Story on a stampWhen mailing stories to our friends, most of us seal the words inside the envelope (though I have been known to write on the flap when a last minute thought could NOT wait until the next letter). But if you lived in Ireland last year, you could have mailed an entire 224 word story in the stamp alone.

Commissioned by the Irish Post to commemorate Dublin’s permanent title as a UNESCO City of Literature, the new stamp was based on the winning tale from a writing competition for primary and secondary school students. Eoin Moore embodied the contest’s “essence of Dublin” theme in his paean to all the lives that have helped forge the city, concluding with:

All of us who travel those arteries step on the words, actions, and lives of those who travelled them before us. The city embodies the people, and the people embody the city.”
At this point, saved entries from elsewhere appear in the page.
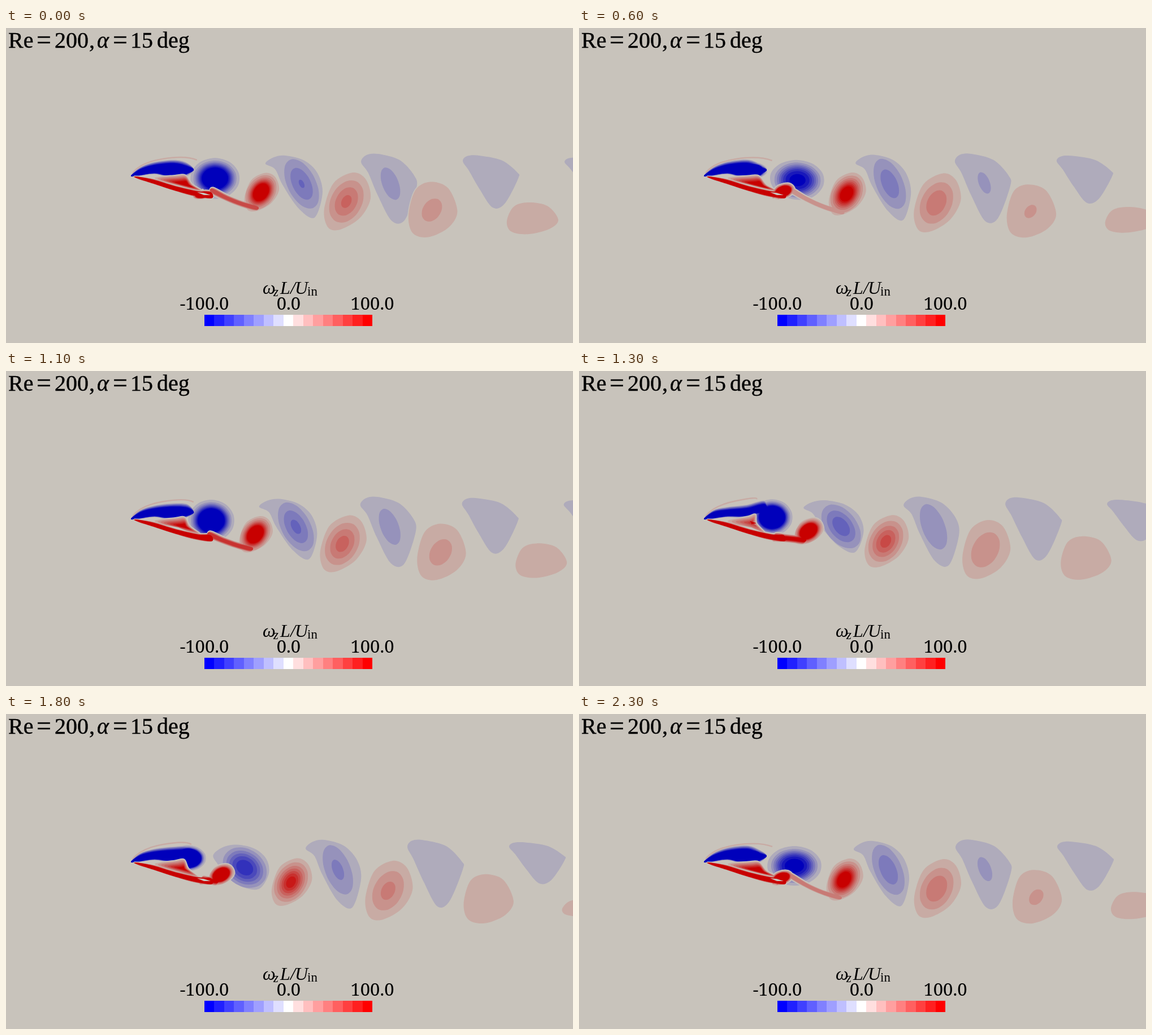
Write an HTML page that moves like this. It is 1003x558 px and loops after 2400 ms.

```html
<!DOCTYPE html>
<html lang="en">
<head>
<meta charset="utf-8">
<title>Vortex shedding</title>
<style>
  html, body { margin: 0; width: 100%; height: 100%; overflow: hidden; background: #c8c3bb; }
  svg { display: block; width: 100%; height: 100%; }
  .title { font: 40px "Liberation Serif", serif; stroke: #000; stroke-width: .4px; }
  .eq { font-size: 46px; }
  .label { font: 32px "Liberation Serif", serif; }
  .tick { font: 31px "Noto Serif", serif; text-anchor: middle; }
  .it { font-style: italic; }
  .sub { font-size: 23px; }
</style>
</head>
<body>
<svg viewBox="0 0 1003 558">
  <rect width="1003" height="558" fill="#c8c3bb"/>
  <path id="arc" fill="none" stroke="#c8aba4" stroke-width="2.4"/>
  <g id="wake"></g>
  <path id="slit" fill="#c8c3bb"/>
  <text class="title" y="35"><tspan x="4">Re</tspan><tspan class="eq" x="54" y="36">=</tspan><tspan x="86" y="35">200</tspan><tspan x="147">,</tspan><tspan x="161" class="it">α</tspan><tspan class="eq" x="189" y="36">=</tspan><tspan x="220" y="35">15</tspan><tspan x="267">deg</tspan></text>
  <text class="label it" y="471"><tspan x="454">ω</tspan><tspan class="sub" x="473" y="475">z</tspan><tspan x="485" y="471">L</tspan><tspan x="503">/</tspan><tspan x="511">U</tspan><tspan class="sub" x="533" y="474" font-style="normal">in</tspan></text>
  <text class="tick" y="499"><tspan x="351">-100.0</tspan><tspan x="500">0.0</tspan><tspan x="648">100.0</tspan></text>
  <g id="bar" shape-rendering="crispEdges"></g>
</svg>
<script>
const NS = 'http://www.w3.org/2000/svg';
const $ = id => document.getElementById(id);
const LEVELS = 8, FRAMES = 24, STEP = 100, BG = '#c8c3bb';

const clamp = x => Math.min(1, Math.max(0, x));
const ramp = (a, b, x) => clamp((x - a) / (b - a));
const mix = (a, b, f) => Array.isArray(a) ? a.map((x, i) => mix(x, b[i], f)) : a + (b - a) * f;

function make(parent, tag, attrs) {
  const el = document.createElementNS(NS, tag);
  for (const k in attrs) el.setAttribute(k, attrs[k]);
  return parent.appendChild(el);
}

// Colour bar: 17 cells from blue through white to red
for (let i = -8; i <= 8; i++) {
  const v = Math.round(255 * (1 - Math.abs(i) / 8));
  make($('bar'), 'rect', {
    x: 350.5 + (i + 8) * 17.5, y: 508, width: 17.6, height: 20,
    fill: i < 0 ? `rgb(${v},${v},255)` : `rgb(255,${v},${v})`
  });
}

// One path per colour level, so overlapping shapes show the stronger level
function levelPaths(isRed) {
  return Array.from({ length: LEVELS }, (_, i) => {
    const f = 1 - (i + 1) / LEVELS;
    const fill = isRed ? `rgb(200,${195 * f},${187 * f})` : `rgb(${200 * f},${195 * f},187)`;
    const edge = isRed && i === 0 ? { stroke: BG, 'stroke-width': 3, 'paint-order': 'stroke' } : {};
    return make($('wake'), 'path', { fill, ...edge });
  });
}
const paths = { blue: levelPaths(false), red: levelPaths(true) };
let ink;

// Closed smooth curve through [x, y] points
function loop(pts) {
  const n = pts.length, T = .16;
  const at = i => pts[(i + n) % n];
  let d = 'M' + pts[0].map(x => x.toFixed(1)).join(' ');
  for (let i = 0; i < n; i++) {
    const [a, b, c, e] = [at(i - 1), at(i), at(i + 1), at(i + 2)];
    const q = [...b.map((x, k) => x + (c[k] - a[k]) * T), ...c.map((x, k) => x - (e[k] - b[k]) * T), ...c];
    d += 'C' + q.map(x => x.toFixed(1)).join(' ');
  }
  return d + 'Z';
}

// Ellipse leaning by skew, clockwise from the upper left
function oval({ cx, cy, rx, ry, skew }, r = 1) {
  return Array.from({ length: 10 }, (_, i) => {
    const t = i * Math.PI / 5 - 2.8;
    return [cx + rx * r * Math.cos(t), cy + ry * r * Math.sin(t + skew)];
  });
}

// Outlines inside a unit box, young and old
const BLUE_YOUNG = [[0, .13], [.14, .03], [.35, 0], [.68, .08], [.91, .28], [1, .6], [.86, 1], [.58, .85], [.3, .47], [.17, .22]];
const BLUE_OLD = [[0, .11], [.08, .01], [.29, 0], [.7, .09], [.98, .32], [1, .44], [.76, .92], [.54, 1], [.3, .64], [.11, .29]];
const RED_YOUNG = [[.62, 0], [.9, .12], [1, .46], [.77, .8], [.36, 1], [.09, .97], [0, .66], [.2, .19]];
const RED_OLD = [[.41, 0], [.79, .11], [1, .55], [.82, .84], [.41, 1], [.09, .92], [0, .6], [.13, .14]];

const fit = (unit, x, y, w, h) => unit.map(([u, v]) => [x + u * w, y + v * h]);

// Blue roll-up above the plate: age, centre, radii, peak level
const ROLL_UP = [
  [.156, 301, 252, 29, 14, 60],
  [.699, 346, 260, 37, 34, 12],
  [.944, 363, 265, 41, 37, 13],
  [1.156, 381, 269, 48, 35, 8.2]
];

function rollUp(age) {
  let i = 1;
  while (i < ROLL_UP.length - 1 && ROLL_UP[i][0] < age) i++;
  const f = ramp(ROLL_UP[i - 1][0], ROLL_UP[i][0], age);
  const [, cx, cy, rx, ry, peak] = mix(ROLL_UP[i - 1], ROLL_UP[i], f);
  const v = { cx, cy, rx, ry, skew: 0, peak, power: .3 };
  return { ...v, outline: oval(v) };
}

// Age counts shedding periods; lag holds the first wake slightly upstream
function blueVortex(age, lag) {
  if (age < 1.7) {
    const a = rollUp(age), b = blueVortex(1.7, lag), f = ramp(1.156, 1.7, age);
    return Object.fromEntries(Object.keys(a).map(k => [k, mix(a[k], b[k], f)]));
  }
  const young = Math.max(0, 2.156 - age);
  const x = 486 + 180 * (age - 2.156) - 14 * lag, w = 98 + 22 * young;
  const y = 223 + 8 * Math.max(0, 2.4 - age) + 4 * Math.max(0, age - 3.3);
  const h = Math.max(300, 348 - 20 * (age - 2.8) ** 2) - y;
  return {
    cx: x + 62 + 15 * young - 10 * ramp(2.1, 2.7, age), cy: 276 - 8 * ramp(3, 4, age),
    rx: .46 * w, ry: .6 * h, skew: .5, power: .5,
    peak: Math.min(3.8, 3.9 * Math.exp(-.68 * (age - 1.9))),
    outline: fit(mix(BLUE_YOUNG, BLUE_OLD, ramp(2.156, 3.4, age)), x, y, w, h)
  };
}

function redVortex(age, lag) {
  const young = Math.max(0, 1.7 - age);
  const x = 593 + 174 * (age - 2.156) + 20 * young + 27 * young ** 2 - 32 * lag;
  const w = Math.min(34 + 26.5 * age, 73 + 4.5 * age);
  const y = 255 + 22 * Math.exp(-3 * (age - .156)) + 10 * Math.max(0, age - 1.7) ** 2;
  const h = Math.max(303, 371 - 9.5 * (age - 3.25) ** 2) - y;
  return {
    cx: x + .48 * w, cy: y + .51 * h, rx: .55 * w, ry: .55 * h, skew: -.3, power: .5,
    peak: Math.exp(Math.max(2.4 - 1.6 * (age - 1.156), 1.24 - .75 * (age - 2.156))),
    outline: fit(mix(RED_YOUNG, RED_OLD, ramp(2.2, 3.2, age)), x, y, w, h)
  };
}

// Outline, then the inner contours of a Gaussian vortex
function drawVortex(colour, v) {
  ink[colour][0] += loop(v.outline);
  for (let i = 2; i <= LEVELS && v.peak > i - .5; i++) {
    const r = (Math.log(v.peak / (i - .5)) / Math.log(v.peak * 2)) ** v.power;
    ink[colour][i - 1] += loop(oval(v, r));
  }
}

// Core polygon with a halo that widens by dy at each point
function drawSheet(colour, pts, dy) {
  for (let i = 1; i <= LEVELS; i++)
    ink[colour][i - 1] += loop(pts.map(([x, y], k) => [x, y + dy[k] * (1 - i / LEVELS)]));
}

// Band that feeds a young red vortex from the trailing edge
function drawTail(age, v) {
  const s = ramp(.7, 1.156, age);
  const from = [345 + 27 * s, 294 - 9 * s], [ex, ey] = v.outline[4];
  const count = Math.round(8 * clamp((1.3 - age) / .45));
  const half = 7 - 3 * s;
  const line = [0, .33, .66, 1].map(f => {
    const [x, y] = mix(from, [ex, ey - half], f);
    return [x, y + 20 * s * f * (1 - f)];
  });
  for (let i = 0; i < count; i++) {
    const w = half * (1 - i / (count + 4));
    const top = line.map(([x, y]) => [x + w * .4, y - w]);
    const bottom = line.map(([x, y]) => [x - w * .4, y + w]).reverse();
    ink.red[i] += loop([...top, ...bottom]);
  }
}

const PLATE = [[228, 263], [260, 269], [300, 281], [340, 290], [362, 291], [364, 301], [335, 297], [300, 288], [260, 275], [235, 267]];
const PLATE_HALO = [0, -2, -2, -2, -2, 1, 2, 1, 1, 1];
const LAYER_HALO = [0, -4, -6, -7, -7, 0, 4, 3, 2, 1];

// Everything attached to the plate sways once per period
function drawPlate(s) {
  drawSheet('blue', [
    [221, 262], [238, 250], [263, 244 - 2 * s], [297, 241 - 2 * s], [323 - 5 * s, 241 + 5 * s],
    [332, 251 + s], [312, 257 + 5 * s], [290, 260 + 3 * s], [263, 257], [235, 261]
  ], LAYER_HALO);
  const tip = [314 + 8 * s, 274 + 5 * s];
  const spur = [
    [263, 266], [299, 260 + 2 * s], [315 + 3 * s, 258 + 4 * s],
    [323 + 9 * s, 274 + 4 * s], [340 + 10 * s, 289], [304 + 4 * s, 280]
  ];
  for (let i = 0; i < LEVELS; i++)
    ink.red[i] += loop(mix(spur, spur.map(() => tip), i / (9 + 3 * s)));
  drawSheet('red', PLATE, PLATE_HALO);
  $('arc').setAttribute('d', `M224 257Q238 238 278 ${231 + s}T${328 + 14 * s} ${231 + 4 * s}`);
}

function draw(n) {
  const total = .083 + .351 * n - .06 * Math.max(0, 1 - n / 4);
  const whole = Math.floor(total), phase = total - whole;
  ink = { blue: Array(LEVELS).fill(''), red: Array(LEVELS).fill('') };

  drawPlate(Math.cos(2 * Math.PI * (phase - .15)));
  for (let age = phase; age < 6; age++) {
    const lag = Math.max(0, 1 - n / 12) * ramp(1.8, 2.8, age);
    const red = redVortex(age, lag);
    drawVortex('blue', blueVortex(age, lag));
    drawVortex('red', red);
    drawTail(age, red);
  }
  for (const c in paths) paths[c].forEach((el, i) => el.setAttribute('d', ink[c][i]));
  $('slit').setAttribute('d', phase > .5
    ? 'M284 273L305 277L323 285L302 280Z'
    : 'M338 291L350 292L362 296L350 296Z');
}

let shown = -1;
const start = performance.now();
function tick() {
  const n = Math.floor((performance.now() - start) / STEP) % FRAMES;
  if (n !== shown) draw(shown = n);
  requestAnimationFrame(tick);
}
tick();
</script>
</body>
</html>
```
I love that image of my stepping on the words of those that have gone before and of my leaving new paths of metaphors and similes for others to follow in the future.

Read more about the contest here.
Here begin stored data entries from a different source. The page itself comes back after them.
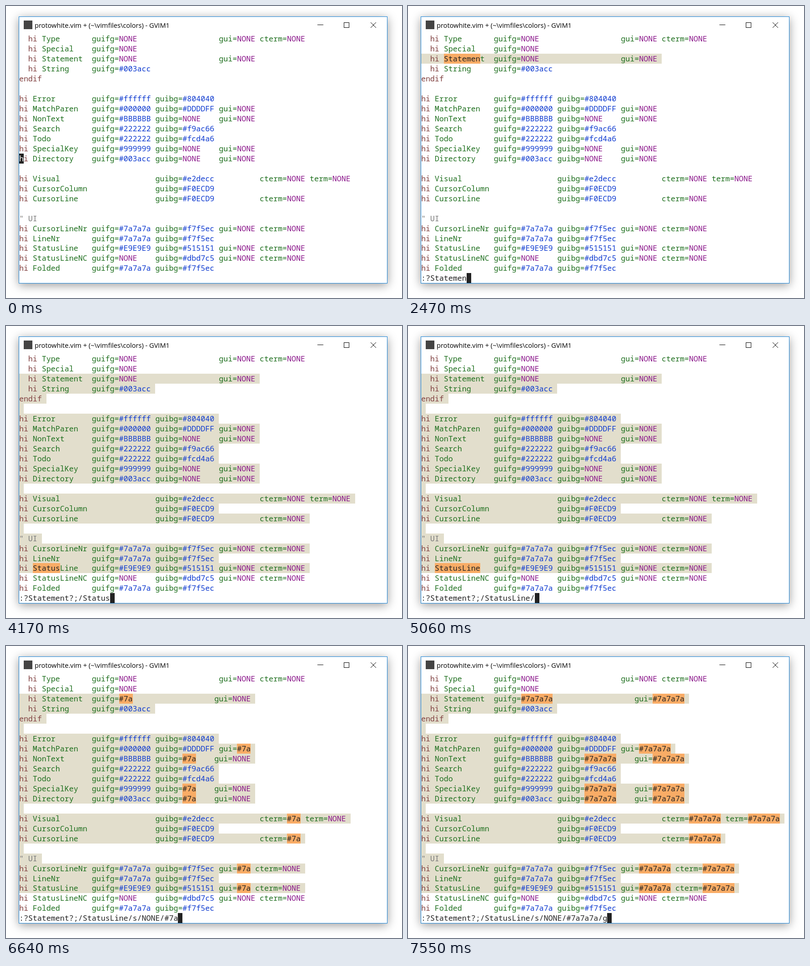
Recreate the animation shown at these times as an HTML page with a canvas. Size 871 by 643 pixels, loop 9330 ms.

```html
<!DOCTYPE html>
<html lang="en">
<head>
<meta charset="utf-8">
<title>Substitute preview</title>
<style>
  html, body { margin: 0; width: 100%; height: 100%; overflow: hidden; background: #fff; }
  canvas { display: block; }
</style>
</head>
<body>
<canvas id="stage" width="871" height="643"></canvas>
<script>
const ctx = document.getElementById('stage').getContext('2d');
const LOOP = 9330, COMMAND_OPENS = 230;
const LEFT = 28.9, TOP = 61.1, CELL = 9.985, ROW = 21.97;
const CURSOR_LINE = 12, COMMAND_ROW = 24;
const COMMAND = ':?Statement?;/StatusLine/s/NONE/#7a7a7a/g';
const COLOR = {
  text: '#222222', keyword: '#804040', group: '#1e6f1e', value: '#8a168a',
  hex: '#0f3bd0', comment: '#7a7a7a', range: '#e2decc', match: '#f9ac66', border: '#1883d7'
};

// Fields are separated by | and padded to fixed columns.
const WIDTHS = [16, 14, 14, 9, 11, 9];
const LINES = `  hi Type|guifg=NONE||gui=NONE|cterm=NONE
  hi Special|guifg=NONE
  hi Statement|guifg=NONE||gui=NONE
  hi String|guifg=#003acc
endif

hi Error|guifg=#ffffff|guibg=#804040
hi MatchParen|guifg=#000000|guibg=#DDDDFF|gui=NONE
hi NonText|guifg=#BBBBBB|guibg=NONE|gui=NONE
hi Search|guifg=#222222|guibg=#f9ac66
hi Todo|guifg=#222222|guibg=#fcd4a6
hi SpecialKey|guifg=#999999|guibg=NONE|gui=NONE
hi Directory|guifg=#003acc|guibg=NONE|gui=NONE

hi Visual||guibg=#e2decc||cterm=NONE|term=NONE
hi CursorColumn||guibg=#F0ECD9
hi CursorLine||guibg=#F0ECD9||cterm=NONE

" UI
hi CursorLineNr|guifg=#7a7a7a|guibg=#f7f5ec|gui=NONE|cterm=NONE
hi LineNr|guifg=#7a7a7a|guibg=#f7f5ec
hi StatusLine|guifg=#E9E9E9|guibg=#515151|gui=NONE|cterm=NONE
hi StatusLineNC|guifg=NONE|guibg=#dbd7c5|gui=NONE|cterm=NONE
hi Folded|guifg=#7a7a7a|guibg=#f7f5ec`.split('\n').map(line =>
  line.split('|').map((field, i) => field.padEnd(WIDTHS[i])).join('').trimEnd());

// [key index, time] pairs; keys between them are evenly spaced.
const RHYTHM = [[0, 1050], [1, 1280], [2, 1450], [14, 3490], [15, 3640], [16, 3830],
  [18, 4170], [19, 4340], [20, 4490], [25, 5390], [26, 5560], [28, 5880], [29, 5990],
  [30, 6190], [32, 6510], [33, 6620], [34, 6770], [39, 7550]];
const SLOW_KEYS = [15, 20, 21, 22, 29, 33, 34, 35, 36, 37];
const KEY_TIMES = Array.from({ length: COMMAND.length - 1 }, (_, key) => {
  const i = Math.max(1, RHYTHM.findIndex(([k]) => k >= key));
  const [k0, t0] = RHYTHM[i - 1], [k1, t1] = RHYTHM[i];
  return t0 + (t1 - t0) * (key - k0) / (k1 - k0);
});
const PREVIEW_TIMES = KEY_TIMES.map((time, key) => time + (SLOW_KEYS.includes(key) ? 20 : 0));

function typedAt(times, t) {
  if (t < COMMAND_OPENS) return '';
  return COMMAND.slice(0, 1 + times.filter(time => time <= t).length);
}

function findMatches(text, pattern) {
  const marks = [];
  for (let at = text.indexOf(pattern); at >= 0; at = text.indexOf(pattern, at + pattern.length))
    marks.push([at, pattern.length]);
  return marks;
}

function substitute(text, pattern, replacement, everywhere) {
  const marks = [];
  let from = 0;
  do {
    const at = text.indexOf(pattern, from);
    if (at < 0) break;
    text = text.slice(0, at) + replacement + text.slice(at + pattern.length);
    marks.push([at, replacement.length]);
    from = at + replacement.length;
  } while (everywhere);
  return { text, marks };
}

function preview(command) {
  const rows = LINES.map(text => ({ text, marks: [], selected: false }));
  const [, back, forward, , pattern, replacement, flag] = command.split(/[?;/]+/);
  if (!back) return rows;
  const first = LINES.slice(0, CURSOR_LINE).findLastIndex(line => line.includes(back));
  const last = forward ? LINES.findIndex((line, i) => i > first && line.includes(forward)) : first;
  for (let i = first; i <= last; i++) {
    const row = rows[i];
    row.selected = true;
    if (replacement) Object.assign(row, substitute(row.text, pattern, replacement, flag === 'g'));
    else if (pattern) row.marks = findMatches(row.text, pattern);
  }
  const searching = !pattern && (forward || !command.endsWith('/'));
  if (searching) rows[last].marks = findMatches(rows[last].text, forward || back).slice(0, 1);
  return rows;
}

function tokenColor(token) {
  if (token[0] === '"') return COLOR.comment;
  if (token[0] === '#') return COLOR.hex;
  if (token === 'NONE') return COLOR.value;
  return token === 'hi' || token === 'endif' ? COLOR.keyword : COLOR.group;
}

const columnX = col => Math.round(LEFT + col * CELL);
const rowY = row => Math.round(TOP + row * ROW);

function fillCells(row, col, count, color) {
  const x = columnX(col), y = rowY(row);
  ctx.fillStyle = color;
  ctx.fillRect(x, y, columnX(col + count) - x, Math.min(rowY(row + 1), 610) - y);
}

function drawText(row, col, text, color) {
  ctx.fillStyle = color;
  [...text].forEach((char, i) => ctx.fillText(char, LEFT + (col + i) * CELL, rowY(row) + 17));
}

function drawRow({ text, marks, selected }, row) {
  if (selected) fillCells(row, 0, text.length + 1, COLOR.range);
  const colors = [];
  for (const match of text.matchAll(/".*|#\w*|NONE|\w+=?/g))
    colors.fill(0, 0, 0), [...match[0]].forEach((_, i) => { colors[match.index + i] = tokenColor(match[0]); });
  for (const [start, length] of marks) {
    fillCells(row, start, length, COLOR.match);
    for (let i = start; i < start + length; i++) colors[i] = COLOR.text;
  }
  [...text].forEach((char, i) => { if (char !== ' ') drawText(row, i, char, colors[i]); });
}

function drawCursor(row, col, char = '') {
  fillCells(row, col, 1, COLOR.text);
  drawText(row, col, char, '#fff');
}

function strokeLines(...lines) {
  ctx.beginPath();
  for (const [x0, y0, x1, y1] of lines) {
    ctx.moveTo(x0, y0);
    ctx.lineTo(x1, y1);
  }
  ctx.stroke();
}

function drawWindow() {
  ctx.fillStyle = '#fff';
  ctx.fillRect(0, 0, 871, 643);
  ctx.save();
  ctx.shadowColor = 'rgba(0, 0, 0, 0.4)';
  ctx.shadowBlur = 20;
  ctx.shadowOffsetY = 4;
  ctx.fillRect(28, 23, 811, 588);
  ctx.restore();
  ctx.lineWidth = 1;
  ctx.strokeStyle = COLOR.border;
  ctx.strokeRect(28.5, 23.5, 810, 587);

  ctx.fillStyle = '#444';
  ctx.fillRect(39, 32, 19, 19);
  ctx.fillStyle = '#000';
  ctx.font = '14.6px "Open Sans", sans-serif';
  ctx.fillText('protowhite.vim + (~\\vimfiles\\colors) - GVIM1', 63, 48);

  ctx.strokeStyle = '#000';
  strokeLines([685, 41.5, 698, 41.5], [802, 36, 814, 48], [814, 36, 802, 48]);
  ctx.strokeRect(743.5, 36.5, 11, 11);
}

function draw(t) {
  drawWindow();
  ctx.font = '16.64px "Noto Sans Mono", monospace';
  preview(typedAt(PREVIEW_TIMES, t)).forEach(drawRow);
  const command = typedAt(KEY_TIMES, t);
  if (command) {
    drawText(COMMAND_ROW, 0, command, COLOR.text);
    drawCursor(COMMAND_ROW, command.length);
  } else {
    drawCursor(CURSOR_LINE, 0, 'h');
  }
}

function tick() {
  draw(performance.now() % LOOP);
  requestAnimationFrame(tick);
}
tick();
</script>
</body>
</html>
```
Stamp Ball Mystery

StampBallThe mystery is not what this is.
It’s a 600-pound ball of stamps that measures 32 inches in diameter.

Nor is the mystery the number of stamps in it.
Reportedly 4,655,000 in one solid — not hollow — ball. All cancelled.

The mystery is not its location.
It’s the centerpiece of the Leon Myers Stamp Center at Boys Town in Nebraska, the child care agency founded by Father Flanagan, whom Spencer Tracy personified in a 1938 film.

And there’s no mystery about who made it.
That would be the members of the Boys Town Stamp Collecting Club who began in 1953 and finished in 1955. Apparently, they had a lot of time for hobbies.

No, ultimately, the mystery for me is WHY they devoted two years to layering over four million stamps into Planet Postage. I guess it’s a more lasting result than if they had spent their time playing Parcheesi or Capture the Flag.

Linked by Mail: China & the U.S.

First Flight Cover -- round the world via Hong Kong

1937 First Flight Cover celebrating Pan Am’s new roundtrip route to China via Hong Kong

The Smithsonian National Postal Museum in Washington, D.C. has opened a fascinating new exhibit on the Pacific Exchange: China & U.S. Mail, March 6, 2014 – January 4, 2015. In both English and Mandarin the exhibit’s landing page states:

Giant Panda Stamp 1973“Using mail and stamps, Pacific Exchange brings a human scale to Chinese-U.S. relations in three areas: commerce, culture, and community. The exhibit focuses on the 1860s to the 1970s, a time of extraordinary change in China. It also explores Chinese immigration to the United States, now home to four million Chinese Americans.”

museum web page traces the history of China and America’s exchange of goods, ideas, diplomacy and stamps through the stories behind the exhibition’s envelopes and postage.